§ What to produce: Which lines of the data below hold "white"? Copy each of them.
-- Data follows --
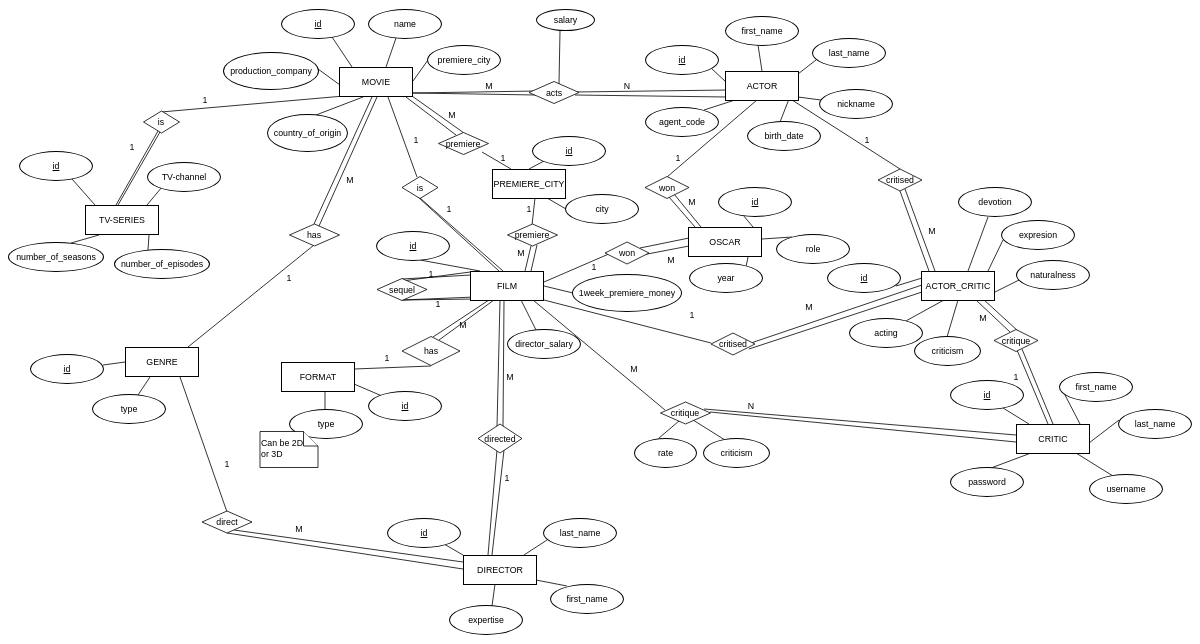
<!DOCTYPE html>
<html lang="en">
<head>
<meta charset="utf-8">
<title>Movie database entity-relationship diagram</title>
<style>
:root { --ink: #000; --paper: #fff; }
* { box-sizing: border-box; }
html, body { margin: 0; background: var(--paper); }
body { width: 1200px; height: 644px; overflow: hidden; }
.diagram {
  position: relative; width: 1200px; height: 644px; overflow: hidden;
  color: var(--ink);
  font: 8.8px/1.2 "Liberation Sans", Arial, Helvetica, sans-serif;
  white-space: nowrap;
}
.connectors, .relations { position: absolute; left: 0; top: 0; }
.connectors { fill: none; stroke: var(--ink); stroke-width: 0.8; }
.relations { fill: var(--paper); stroke: var(--ink); stroke-width: 0.8; }
.entity, .attribute {
  position: absolute; width: 74px; height: 30px;
  display: flex; align-items: center; justify-content: center;
  background: var(--paper); border: 1px solid var(--ink);
}
.attribute { border-radius: 50%; }
.key { text-decoration: underline; }
.wide { width: 96px; }
.narrow { width: 67px; }
.relation, .cardinality { position: absolute; transform: translate(-50%, -50%); }
.note {
  position: absolute; left: 261px; top: 438px; line-height: 11px;
  white-space: pre-line; margin: 0;
}
</style>
</head>
<body>
<main class="diagram">

<svg class="connectors" width="1200" height="644" viewBox="0 0 1200 644" aria-hidden="true">
  <g id="movie-links">
    <path d="M332 37L352 67M396 38L386 67M318 69L340 85M428 60L413 81M316 115L363 97"/>
    <path d="M344 96L161 112"/>
    <path d="M158 131L116 205M160 132L118 205"/>
    <path d="M372 97L314 224M377 97L319 226"/>
    <path d="M388 97L417 177"/>
    <path d="M418 197L499 271M420 198L503 271"/>
    <path d="M406 97L456 135M412 96L464 133"/>
    <path d="M482 152L511 169"/>
    <path d="M413 93L536 91M413 93L536 95"/>
  </g>
  <g id="actor-links">
    <path d="M575 92L727 90M575 95L727 97"/>
    <path d="M560 31L559 84"/>
    <path d="M758 45L762 71M712 69L726 82M816 60L798 74M821 100L798 97M704 110L735 100M780 122L789 99"/>
    <path d="M757 100L667 177"/>
    <path d="M669 197L695 227M674 194L701 227"/>
    <path d="M792 100L900 169"/>
    <path d="M900 191L929 271M905 189L935 271"/>
  </g>
  <g id="series-links">
    <path d="M72 179L95 205M162 187L147 205M71 243L99 235M148 250L149 235"/>
  </g>
  <g id="premiere-city-links">
    <path d="M544 161L529 169M566 209L547 198"/>
    <path d="M535 198L532 225"/>
    <path d="M531 246L525 271M537 245L531 271"/>
  </g>
  <g id="oscar-links">
    <path d="M743 215L753 227M792 237L762 239M746 267L748 257"/>
    <path d="M689 238L640 248M689 246L637 256"/>
    <path d="M618 250L544 282"/>
  </g>
  <g id="film-links">
    <path d="M420 260L480 271M573 293L544 286M536 330L521 300"/>
    <path d="M471 275L402 279M478 271L402 281M475 297L402 300M475 299L402 300"/>
    <path d="M489 300L433 337M494 300L439 340"/>
    <path d="M431 366L354 369"/>
    <path d="M500 300L497 427M504 300L503 427"/>
    <path d="M497 450L488 555M504 450L492 555"/>
    <path d="M544 300L711 343"/>
    <path d="M748 344L922 285M749 349L922 292"/>
    <path d="M533 300L665 410"/>
    <path d="M704 409L1016 435M710 412L1016 442"/>
  </g>
  <g id="actor-critic-links">
    <path d="M988 217L968 271M1003 240L988 271M1019 280L995 292M896 286L922 278M904 322L944 300M947 337L958 300"/>
    <path d="M976 300L1010 332M983 299L1018 331"/>
    <path d="M1017 350L1048 424M1022 349L1053 424"/>
  </g>
  <g id="critic-links">
    <path d="M1003 408L1029 424M1065 395L1080 424M1119 420L1089 443M1113 476L1076 453M991 468L1031 453"/>
    <path d="M679 421L659 438M693 420L725 440"/>
  </g>
  <g id="genre-links">
    <path d="M314 245L188 347"/>
    <path d="M103 365L125 362M138 395L150 377"/>
    <path d="M180 377L227 512"/>
    <path d="M234 530L463 562M227 533L463 569"/>
  </g>
  <g id="format-links">
    <path d="M354 384L382 396M325 391L325 409"/>
  </g>
  <g id="director-links">
    <path d="M444 544L463 555M547 540L524 555M567 586L536 580M492 606L495 584"/>
  </g>
</svg>

<svg class="relations" width="1200" height="644" viewBox="0 0 1200 644" aria-hidden="true">
  <defs>
    <polygon id="diamond-wide" points="-25,0 0,-11 25,0 0,11"/>
    <polygon id="diamond" points="-22,0 0,-11 22,0 0,11"/>
    <polygon id="diamond-small" points="-18,0 0,-11 18,0 0,11"/>
  </defs>
  <use href="#diamond-wide" x="554" y="92.500"/>
  <use href="#diamond-wide" x="463.500" y="143.500"/>
  <use href="#diamond-wide" x="532.500" y="235"/>
  <use href="#diamond-wide" x="314.500" y="235"/>
  <use href="#diamond-wide" x="402" y="289.500"/>
  <use href="#diamond-wide" x="685.500" y="413"/>
  <use href="#diamond-wide" x="227" y="522"/>
  <use href="#diamond" x="667" y="187.500"/>
  <use href="#diamond" x="627" y="253"/>
  <use href="#diamond" x="900" y="180"/>
  <use href="#diamond" x="733" y="344"/>
  <use href="#diamond" x="1016" y="340.500"/>
  <use href="#diamond-small" x="161.500" y="122"/>
  <use href="#diamond-small" x="420" y="187.500"/>
  <polygon points="402,351 431,336.500 460,351 431,365.500"/>
  <polygon points="478,438.500 500,424 522,438.500 500,453"/>
</svg>

<section aria-label="Movie">
  <div class="entity" style="left:339px;top:67px">MOVIE</div>
  <div class="attribute key" style="left:281px;top:9px">id</div>
  <div class="attribute" style="left:368px;top:9px">name</div>
  <div class="attribute wide" style="left:223px;top:52px;height:38px">production_company</div>
  <div class="attribute" style="left:427px;top:45px">premiere_city</div>
  <div class="attribute" style="left:267px;top:114px;width:81px;height:38px">country_of_origin</div>
</section>

<section aria-label="Actor">
  <div class="entity" style="left:725px;top:71px">ACTOR</div>
  <div class="attribute" style="left:725px;top:16px">first_name</div>
  <div class="attribute key" style="left:645px;top:45px">id</div>
  <div class="attribute" style="left:812px;top:38px">last_name</div>
  <div class="attribute" style="left:819px;top:89px">nickname</div>
  <div class="attribute" style="left:645px;top:107px">agent_code</div>
  <div class="attribute" style="left:747px;top:121px">birth_date</div>
  <div class="attribute" style="left:536px;top:9px;width:59px;height:22px">salary</div>
</section>

<section aria-label="TV series">
  <div class="entity" style="left:85px;top:205px">TV-SERIES</div>
  <div class="attribute key" style="left:19px;top:151px">id</div>
  <div class="attribute" style="left:147px;top:162px">TV-channel</div>
  <div class="attribute wide" style="left:8px;top:242px">number_of_seasons</div>
  <div class="attribute wide" style="left:114px;top:249px">number_of_episodes</div>
</section>

<section aria-label="Premiere city">
  <div class="entity" style="left:492px;top:169px">PREMIERE_CITY</div>
  <div class="attribute key" style="left:532px;top:136px">id</div>
  <div class="attribute" style="left:565px;top:194px">city</div>
</section>

<section aria-label="Oscar">
  <div class="entity" style="left:688px;top:227px">OSCAR</div>
  <div class="attribute key" style="left:718px;top:187px">id</div>
  <div class="attribute" style="left:776px;top:234px">role</div>
  <div class="attribute" style="left:689px;top:263px">year</div>
</section>

<section aria-label="Film">
  <div class="entity" style="left:470px;top:271px">FILM</div>
  <div class="attribute key" style="left:376px;top:231px">id</div>
  <div class="attribute" style="left:572px;top:274px;width:110px;height:38px">1week_premiere_money</div>
  <div class="attribute" style="left:507px;top:329px">director_salary</div>
</section>

<section aria-label="Actor critic">
  <div class="entity" style="left:921px;top:271px">ACTOR_CRITIC</div>
  <div class="attribute" style="left:958px;top:187px">devotion</div>
  <div class="attribute" style="left:1001px;top:220px">expresion</div>
  <div class="attribute" style="left:1016px;top:260px">naturalness</div>
  <div class="attribute key" style="left:827px;top:263px">id</div>
  <div class="attribute" style="left:849px;top:318px">acting</div>
  <div class="attribute narrow" style="left:914px;top:336px">criticism</div>
</section>

<section aria-label="Critic">
  <div class="entity" style="left:1016px;top:424px">CRITIC</div>
  <div class="attribute key" style="left:950px;top:380px">id</div>
  <div class="attribute" style="left:1059px;top:372px">first_name</div>
  <div class="attribute" style="left:1118px;top:409px">last_name</div>
  <div class="attribute" style="left:950px;top:467px">password</div>
  <div class="attribute" style="left:1089px;top:474px">username</div>
  <div class="attribute" style="left:634px;top:438px;width:63px">rate</div>
  <div class="attribute narrow" style="left:703px;top:438px">criticism</div>
</section>

<section aria-label="Genre">
  <div class="entity" style="left:125px;top:347px">GENRE</div>
  <div class="attribute key" style="left:30px;top:354px">id</div>
  <div class="attribute" style="left:92px;top:394px">type</div>
</section>

<section aria-label="Format">
  <div class="entity" style="left:281px;top:362px">FORMAT</div>
  <div class="attribute key" style="left:368px;top:391px">id</div>
  <div class="attribute" style="left:289px;top:409px">type</div>
  <svg class="relations" width="1200" height="644" viewBox="0 0 1200 644" aria-hidden="true">
    <polygon points="260,431.500 303.500,431.500 318,446 318,467.500 260,467.500"/>
    <polyline points="303.500,431.500 303.500,446 318,446"/>
  </svg>
  <p class="note">Can be 2D
or 3D</p>
</section>

<section aria-label="Director">
  <div class="entity" style="left:463px;top:555px">DIRECTOR</div>
  <div class="attribute key" style="left:387px;top:518px">id</div>
  <div class="attribute" style="left:543px;top:518px">last_name</div>
  <div class="attribute" style="left:550px;top:584px">first_name</div>
  <div class="attribute" style="left:449px;top:605px">expertise</div>
</section>

<section aria-label="Relationships">
  <span class="relation" style="left:554px;top:93px">acts</span>
  <span class="relation" style="left:161px;top:122px">is</span>
  <span class="relation" style="left:463px;top:144px">premiere</span>
  <span class="relation" style="left:532px;top:235px">premiere</span>
  <span class="relation" style="left:420px;top:188px">is</span>
  <span class="relation" style="left:314px;top:235px">has</span>
  <span class="relation" style="left:667px;top:188px">won</span>
  <span class="relation" style="left:627px;top:253px">won</span>
  <span class="relation" style="left:900px;top:180px">critised</span>
  <span class="relation" style="left:733px;top:344px">critised</span>
  <span class="relation" style="left:1016px;top:341px">critique</span>
  <span class="relation" style="left:685px;top:413px">critique</span>
  <span class="relation" style="left:402px;top:290px">sequel</span>
  <span class="relation" style="left:431px;top:351px">has</span>
  <span class="relation" style="left:500px;top:439px">directed</span>
  <span class="relation" style="left:227px;top:522px">direct</span>
</section>

<section aria-label="Cardinalities">
  <span class="cardinality" style="left:205px;top:100px">1</span>
  <span class="cardinality" style="left:132px;top:147px">1</span>
  <span class="cardinality" style="left:350px;top:180px">M</span>
  <span class="cardinality" style="left:289px;top:278px">1</span>
  <span class="cardinality" style="left:416px;top:140px">1</span>
  <span class="cardinality" style="left:449px;top:209px">1</span>
  <span class="cardinality" style="left:452px;top:115px">M</span>
  <span class="cardinality" style="left:503px;top:158px">1</span>
  <span class="cardinality" style="left:529px;top:209px">1</span>
  <span class="cardinality" style="left:521px;top:253px">M</span>
  <span class="cardinality" style="left:489px;top:86px">M</span>
  <span class="cardinality" style="left:627px;top:86px">N</span>
  <span class="cardinality" style="left:678px;top:158px">1</span>
  <span class="cardinality" style="left:692px;top:202px">M</span>
  <span class="cardinality" style="left:867px;top:140px">1</span>
  <span class="cardinality" style="left:932px;top:231px">M</span>
  <span class="cardinality" style="left:594px;top:267px">1</span>
  <span class="cardinality" style="left:671px;top:260px">M</span>
  <span class="cardinality" style="left:431px;top:274px">1</span>
  <span class="cardinality" style="left:438px;top:304px">1</span>
  <span class="cardinality" style="left:463px;top:325px">M</span>
  <span class="cardinality" style="left:387px;top:358px">1</span>
  <span class="cardinality" style="left:510px;top:377px">M</span>
  <span class="cardinality" style="left:507px;top:478px">1</span>
  <span class="cardinality" style="left:692px;top:315px">1</span>
  <span class="cardinality" style="left:809px;top:307px">M</span>
  <span class="cardinality" style="left:634px;top:369px">M</span>
  <span class="cardinality" style="left:751px;top:406px">N</span>
  <span class="cardinality" style="left:983px;top:318px">M</span>
  <span class="cardinality" style="left:1016px;top:377px">1</span>
  <span class="cardinality" style="left:227px;top:464px">1</span>
  <span class="cardinality" style="left:299px;top:529px">M</span>
</section>

</main>
</body>
</html>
-- Data concluded --
§ Reply:
  white-space: nowrap;
  white-space: pre-line; margin: 0;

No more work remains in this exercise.